It's a race that is being conducted on the rooftops of New York and other global megacities, and the prize is the future of 5G, the next generation of wireless technology—capable of a thousand-fold increase in today's rates and fast enough to revolutionize wireless medical equipment, democratize Wi-Fi, and display high-definition movies on mobile devices without those annoying buffering delays.
In the Microwave Journal this month, New York University researchers recount how their new measurement tools and soundings from the Manhattan and Brooklyn rooftops of NYU are positioning the United States to take advantage of high-frequency radio waves. This millimeter-wave (mm-wave) spectrum was previously discounted because its tiny waves travel only short distances and were believed to be obstructed by rain, leaves, buildings, and bodies. Instead, the researchers of NYU WIRELESS, a research center of the NYU Polytechnic School of Engineering, report promising findings that could enable 5G mm-wave cells to be as large as several hundred meters—the same size as 4G cells in dense urban environments. This is an important economic incentive for carriers, which pay dearly for the rights to install each antenna covering a cell.
Professor Theodore (Ted) S. Rappaport, director of NYU WIRELESS, and student co-authors outlined their new tool, which uses National Instruments technology to measure mm-wave channels: a sliding correlator channel sounder system, which measures over very large bandwidths, even beyond line-of-sight conditions. The researchers tested in the 28 and 73 gigahertz bands, both outdoors and in the complex interior environment of a simulated office. The measurements, as well as the mathematical channel models, will help engineers design future mm-wave wireless communications systems and will assist in the standardization of these networks.
The article introduced extensive wideband mm-wave propagation measurements, as well as directional and omnidirectional path loss models and multipath spread characteristics. The measurements and modeling also revealed potential for some simplified receiver structures, as well as for the formation and combination of specific transmitting beams to improve the signal-to-noise ratio.

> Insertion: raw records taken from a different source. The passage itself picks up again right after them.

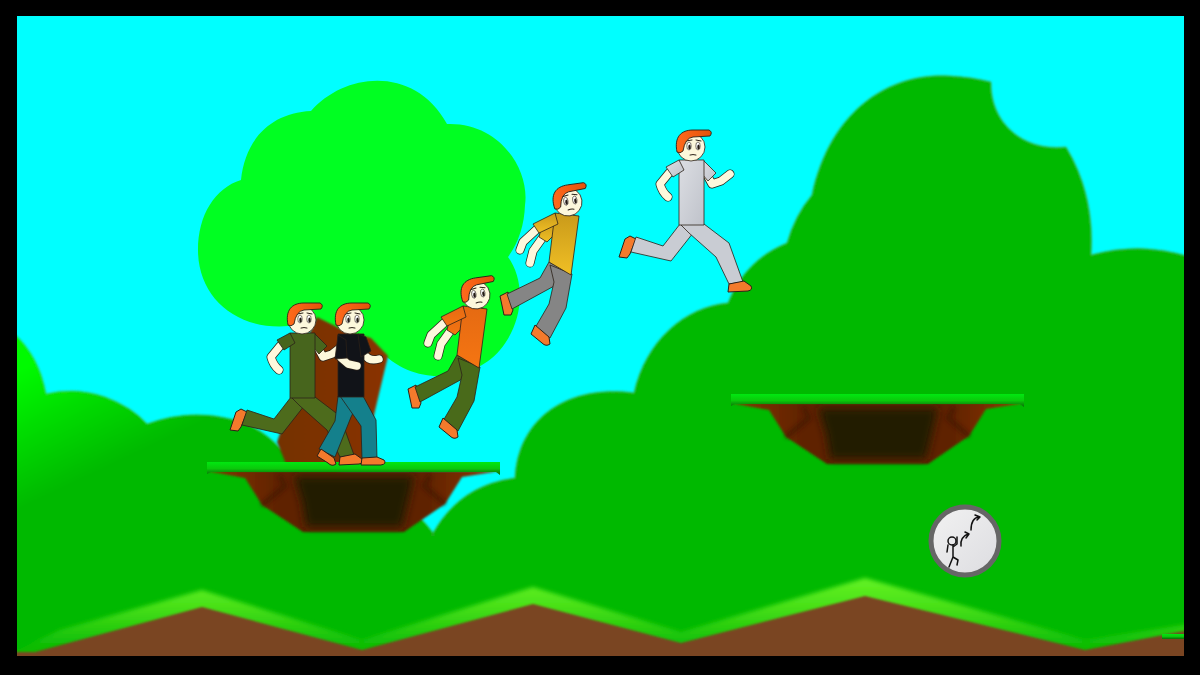
<!DOCTYPE html>
<html lang="en">
<head>
<meta charset="utf-8">
<title>Platform jump scene</title>
<style>
:root {
  --frame: #000;
  --sky: #00ffff;
  --bush: #00b900;
  --crown: #00ff22;
  --earth: #7a4522;
  --skin: #fdf8dc;
  --cap: #f2600f;
  --shoe: #f47a2c;
  --line: #2b2118;
}
html, body { margin: 0; background: var(--frame); overflow: hidden; }
svg { display: block; width: 1200px; height: 675px; }
.sky { fill: var(--sky); }
.crown { fill: var(--crown); }
.earth { fill: var(--earth); }
.shirt { fill: var(--shirt); stroke: var(--line); stroke-width: .8; stroke-linejoin: round; }
.pants { fill: var(--pants); stroke: var(--line); stroke-width: .8; stroke-linejoin: round; }
.shoe { fill: var(--shoe); stroke: var(--line); stroke-linejoin: round; }
.arm-edge, .arm { fill: none; stroke-linecap: round; stroke-linejoin: round; }
.arm-edge { stroke: var(--line); stroke-width: 9; }
.arm { stroke: var(--skin); stroke-width: 7.5; }
.face { fill: var(--skin); stroke: var(--line); stroke-width: .8; }
.cap { fill: url(#cap-shade); stroke: var(--line); stroke-width: .9; }
.feature { fill: none; stroke: var(--line); stroke-width: 1; stroke-linecap: round; }
.eye { fill: #fff; stroke: var(--line); stroke-width: .6; }
.pupil { fill: #221a12; }
.olive { --shirt: #47651d; --pants: #4d6b1c; }
.black { --shirt: #111318; --pants: #14808c; }
.orange { --shirt: url(#shirt-orange); --pants: #496a1a; }
.gold { --shirt: url(#shirt-gold); --pants: #858585; }
.silver { --shirt: url(#shirt-silver); --pants: #c9ccd3; }
.badge { fill: url(#badge-shade); stroke: #666; stroke-width: 5; }
.stick { fill: none; stroke: #111; stroke-width: 1.5; stroke-linecap: round; stroke-linejoin: round; }
</style>
</head>
<body>
<svg viewBox="0 0 1200 675" role="img" aria-label="Runner in a cap leaping between two floating platforms">
  <defs>
    <clipPath id="stage"><rect x="17" y="16" width="1167" height="640"/></clipPath>
    <filter id="soft" x="-5%" y="-20%" width="110%" height="140%"><feGaussianBlur stdDeviation="2"/></filter>
    <filter id="blur" x="-20%" y="-20%" width="140%" height="140%"><feGaussianBlur stdDeviation="4"/></filter>
    <filter id="edge" x="-5%" y="-5%" width="110%" height="110%"><feGaussianBlur stdDeviation="0.9"/></filter>
    <linearGradient id="bush-light" gradientUnits="userSpaceOnUse" x1="30" y1="365" x2="84" y2="478">
      <stop offset="0" stop-color="#00fa00"/><stop offset="1" stop-color="#00b900"/>
    </linearGradient>
    <linearGradient id="grass-rim" gradientUnits="userSpaceOnUse" x1="0" y1="580" x2="0" y2="648">
      <stop offset="0" stop-color="#62f122"/><stop offset=".4" stop-color="#48e018"/><stop offset="1" stop-color="#0abb04"/>
    </linearGradient>
    <linearGradient id="turf" x1="0" y1="0" x2="0" y2="1">
      <stop offset="0" stop-color="#00e810"/><stop offset=".5" stop-color="#0bc90b"/><stop offset="1" stop-color="#0a6a08"/>
    </linearGradient>
    <linearGradient id="rock" x1="0" y1="0" x2="1" y2="0">
      <stop offset="0" stop-color="#8a3300"/><stop offset=".25" stop-color="#5e2300"/><stop offset=".75" stop-color="#5e2300"/><stop offset="1" stop-color="#963800"/>
    </linearGradient>
    <linearGradient id="bark" x1="0" y1="0" x2="1" y2="0">
      <stop offset="0" stop-color="#743000"/><stop offset="1" stop-color="#8a3400"/>
    </linearGradient>
    <linearGradient id="cap-shade" x1="0" y1="0" x2="1" y2="0">
      <stop offset="0" stop-color="#ff6a1c"/><stop offset="1" stop-color="#e4520a"/>
    </linearGradient>
    <linearGradient id="shirt-orange" x1="0" y1="0" x2="0" y2="1">
      <stop offset="0" stop-color="#e56a12"/><stop offset="1" stop-color="#f57512"/>
    </linearGradient>
    <linearGradient id="shirt-gold" x1="0" y1="0" x2="0" y2="1">
      <stop offset="0" stop-color="#c99a1a"/><stop offset="1" stop-color="#f0bf25"/>
    </linearGradient>
    <linearGradient id="shirt-silver" x1="0" y1="0" x2="1" y2="1">
      <stop offset="0" stop-color="#dcdee3"/><stop offset="1" stop-color="#bfc2ca"/>
    </linearGradient>
    <linearGradient id="badge-shade" x1="0" y1="0" x2="1" y2="1">
      <stop offset="0" stop-color="#f2f2f2"/><stop offset="1" stop-color="#dcdce0"/>
    </linearGradient>

    <g id="head">
      <circle class="face" r="14"/>
      <ellipse class="eye" cx="-2" cy="-1" rx="2.2" ry="4"/>
      <ellipse class="eye" cx="7" cy="-1" rx="2.2" ry="4"/>
      <ellipse class="pupil" cx="-1.5" cy="0" rx="1.2" ry="2.6"/>
      <ellipse class="pupil" cx="7.5" cy="0" rx="1.2" ry="2.6"/>
      <path class="feature" d="M-5 -6L1 -7M5 -7L10 -6M-1 8Q2 7 5 8"/>
      <path class="cap" d="M-14 5C-17 -10 -10 -17 2 -17L18 -17Q22 -15 19 -11L2 -10Q-6 -9 -8 4Q-11 7 -14 5Z"/>
    </g>

    <g id="runner">
      <path id="runner-far-arm" class="arm-edge" d="M317 346L323 357L332 354L341 347"/>
      <path class="arm" d="M317 346L323 357L332 354L341 347"/>
      <polygon class="shirt" points="314,333 327,346 319,354 313,347"/>
      <polygon class="shoe" points="241,409 247,412 241,427 238,431 230,430 236,412"/>
      <polygon class="pants" points="291,397 304,406 282,434 242,425 247,410 274,419"/>
      <polygon class="pants" points="291,397 315,397 340,416 354,455 340,457 327,430 300,406"/>
      <path class="shoe" d="M340 457L355 454L362 459Q364 463 359 464L339 465Z"/>
      <rect class="shirt" x="290" y="333" width="25" height="65"/>
      <path class="arm-edge" d="M280 346L271 357Q273 365 279 370"/>
      <path class="arm" d="M280 346L271 357Q273 365 279 370"/>
      <polygon class="shirt" points="277,340 290,333 295,343 284,350"/>
      <use href="#head" x="302" y="320"/>
    </g>

    <g id="jumper">
      <path class="arm-edge" d="M451 330L441 344L438 356"/>
      <path class="arm" d="M451 330L441 344L438 356"/>
      <polygon class="shirt" points="449,322 464,314 463,327 455,335 447,330"/>
      <polygon class="shoe" points="408,389 416,385 421,403 419,408 412,408"/>
      <polygon class="pants" points="457,355 478,366 464,378 420,402 415,387 448,371"/>
      <polygon class="pants" points="458,358 480,367 474,401 458,431 443,421 457,397 462,375"/>
      <path class="shoe" d="M443 418L457 430L458 437Q454 440 450 436L439 427Z"/>
      <polygon class="shirt" points="463,306 487,309 479,368 457,355"/>
      <path class="arm-edge" d="M444 323L431 335L428 343"/>
      <path class="arm" d="M444 323L431 335L428 343"/>
      <polygon class="shirt" points="441,317 463,306 466,317 447,326"/>
      <use href="#head" transform="translate(476 295) rotate(-8)"/>
    </g>

    <g id="stander">
      <path class="arm-edge" d="M364 354Q369 362 379 359"/>
      <path class="arm" d="M364 354Q369 362 379 359"/>
      <polygon class="pants" points="338,396 362,396 351,417 335,457 319,449 335,421"/>
      <polygon class="pants" points="340,396 363,396 376,420 377,459 362,459 361,426"/>
      <path class="shoe" d="M321 449L334 458L336 464Q332 467 328 463L317 456Z"/>
      <path class="shoe" d="M362 458L377 457L384 460Q387 464 381 465L361 465Z"/>
      <rect class="shirt" x="338" y="334" width="26" height="63"/>
      <polygon class="shirt" points="358,334 366,337 371,351 361,357"/>
      <path class="arm-edge" d="M341 358L348 364L357 366"/>
      <path class="arm" d="M341 358L348 364L357 366"/>
      <polygon class="shirt" points="338,335 346,340 347,358 335,359"/>
      <use href="#head" x="350" y="320"/>
    </g>

    <g id="platform">
      <polygon fill="url(#rock)" filter="url(#edge)" points="207,471 245,478 262,505 303,532 404,532 445,504 462,477 500,471"/>
      <polygon fill="#241a00" filter="url(#blur)" points="294,476 414,476 408,502 402,527 306,527 302,502"/>
      <path d="M262 505L285 486L280 476M445 504L424 486L430 476" fill="none" stroke="#3c1600" stroke-width="5" opacity=".6" filter="url(#soft)"/>
      <path d="M207 462H500V475L496 472H211L207 474Z" fill="url(#turf)"/>
    </g>
  </defs>

  <rect width="1200" height="675" fill="var(--frame)"/>
  <g clip-path="url(#stage)">
    <rect class="sky" x="17" y="16" width="1167" height="640"/>

    <g id="tree">
      <path class="crown" d="M241 180C245 140 270 113 311 111C345 72 415 65 447 124C500 122 530 170 525 205Q524 235 508 257C525 280 525 320 500 350C470 385 410 385 380 350L318 320C250 342 198 305 198 250C198 215 215 188 241 180Z"/>
    </g>

    <g id="bushes" filter="url(#edge)">
      <path fill="url(#bush-light)" stroke="#5a9a4a" stroke-opacity=".5" d="M10 330Q39 354 46 394Q75 387 105 397Q132 407 147 424Q190 408 235 420Q262 428 280 448C320 470 400 485 433 533V670H10Z"/>
      <path fill="var(--bush)" stroke="#5a9a4a" stroke-opacity=".6" d="M433 533Q460 485 515 478C518 418 568 384 634 393C646 340 685 307 728 303Q745 260 787 243Q795 215 812 195C830 110 890 72 950 76Q972 77 991 82C990 120 1020 152 1066 147Q1095 195 1091 255Q1140 241 1190 257V670H430Z"/>
    </g>
    <rect x="400" y="536" width="60" height="90" fill="var(--bush)"/>

    <polygon id="trunk" fill="url(#bark)" filter="url(#edge)" points="317,317 345,331 371,338 388,356 374,415 364,464 286,464 277,442 290,405 302,350"/>

    <g id="ground">
      <polygon fill="url(#grass-rim)" filter="url(#soft)" points="17,650 60,630 202,590 362,640 533,587 681,632 865,578 1085,640 1190,624 1190,660 17,660"/>
      <polygon class="earth" filter="url(#edge)" points="10,652 35,652 202,607 362,650 533,604 681,643 865,596 1085,650 1190,630 1190,662 10,662"/>
      <rect x="1162" y="634" width="24" height="5" fill="url(#turf)"/>
    </g>

    <use href="#platform"/>
    <use href="#platform" x="524" y="-68"/>

    <g id="leap-sequence">
      <use class="olive" href="#runner"/>
      <use class="black" href="#stander"/>
      <use class="orange" href="#jumper"/>
      <use class="gold" href="#jumper" x="92" y="-93"/>
      <use class="silver" href="#runner" x="389" y="-173"/>
    </g>

    <g id="jump-button">
      <circle class="badge" cx="965" cy="541" r="34"/>
      <circle class="stick" cx="952" cy="541" r="4"/>
      <path class="stick" d="M953 545V557L949 567M953 557L958 560L957 565M947 552L948 545M953 547L957 544L957 537"/>
      <path class="stick" d="M961 546Q960 537 968 534M965 532L969 534L966 538M971 530Q971 518 979 517M975 515L980 517L977 520"/>
    </g>
  </g>
</svg>
</body>
</html>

The Federal Communications Commission recently gave impetus to the race to 5G by opening up a two-month public comment period to explore the feasibility and implementation of high-frequency radio waves in the mm-wave spectrum. The Notice of Inquiry cites the research of NYU WIRELESS.
"Small Wavelengths—Big Potential: Millimeter Wave Propagation Measurements for 5G" was co-authored by doctoral students Sijia Deng, Christopher Slezak, and George MacCartney. The full paper can be viewed here.
New York University's Polytechnic School of Engineering launched NYU WIRELESS in August 2012. Focused on mass-deployable wireless devices across a wide range of applications and markets, NYU WIRELESS is the first university center to combine wireless, computing, and medical applications research. NYU WIRELESS includes more than 20 faculty members and 100 graduate students from the NYU School of Engineering Electrical and Computer Engineering Department, NYU Courant Institute of Mathematical Sciences, and the NYU Langone School of Medicine.
During its seminal mm-wave research, NYU WIRELESS is functioning as a hub linking its 11 industrial affiliates as well as researchers at other universities. Its measurements and theoretical modeling work continue to uncover unexpected potential. The center is also developing antennas and other 5G technology, including medical applications that will become possible with massive increases in data capacity.
Explore further: Searching for 1,000 times the capacity of 4G wireless
"Small Wavelengths – Big Potential: Millimeter Wave Propagation Measurements for 5G." www.microwavejournal.com/articles/23274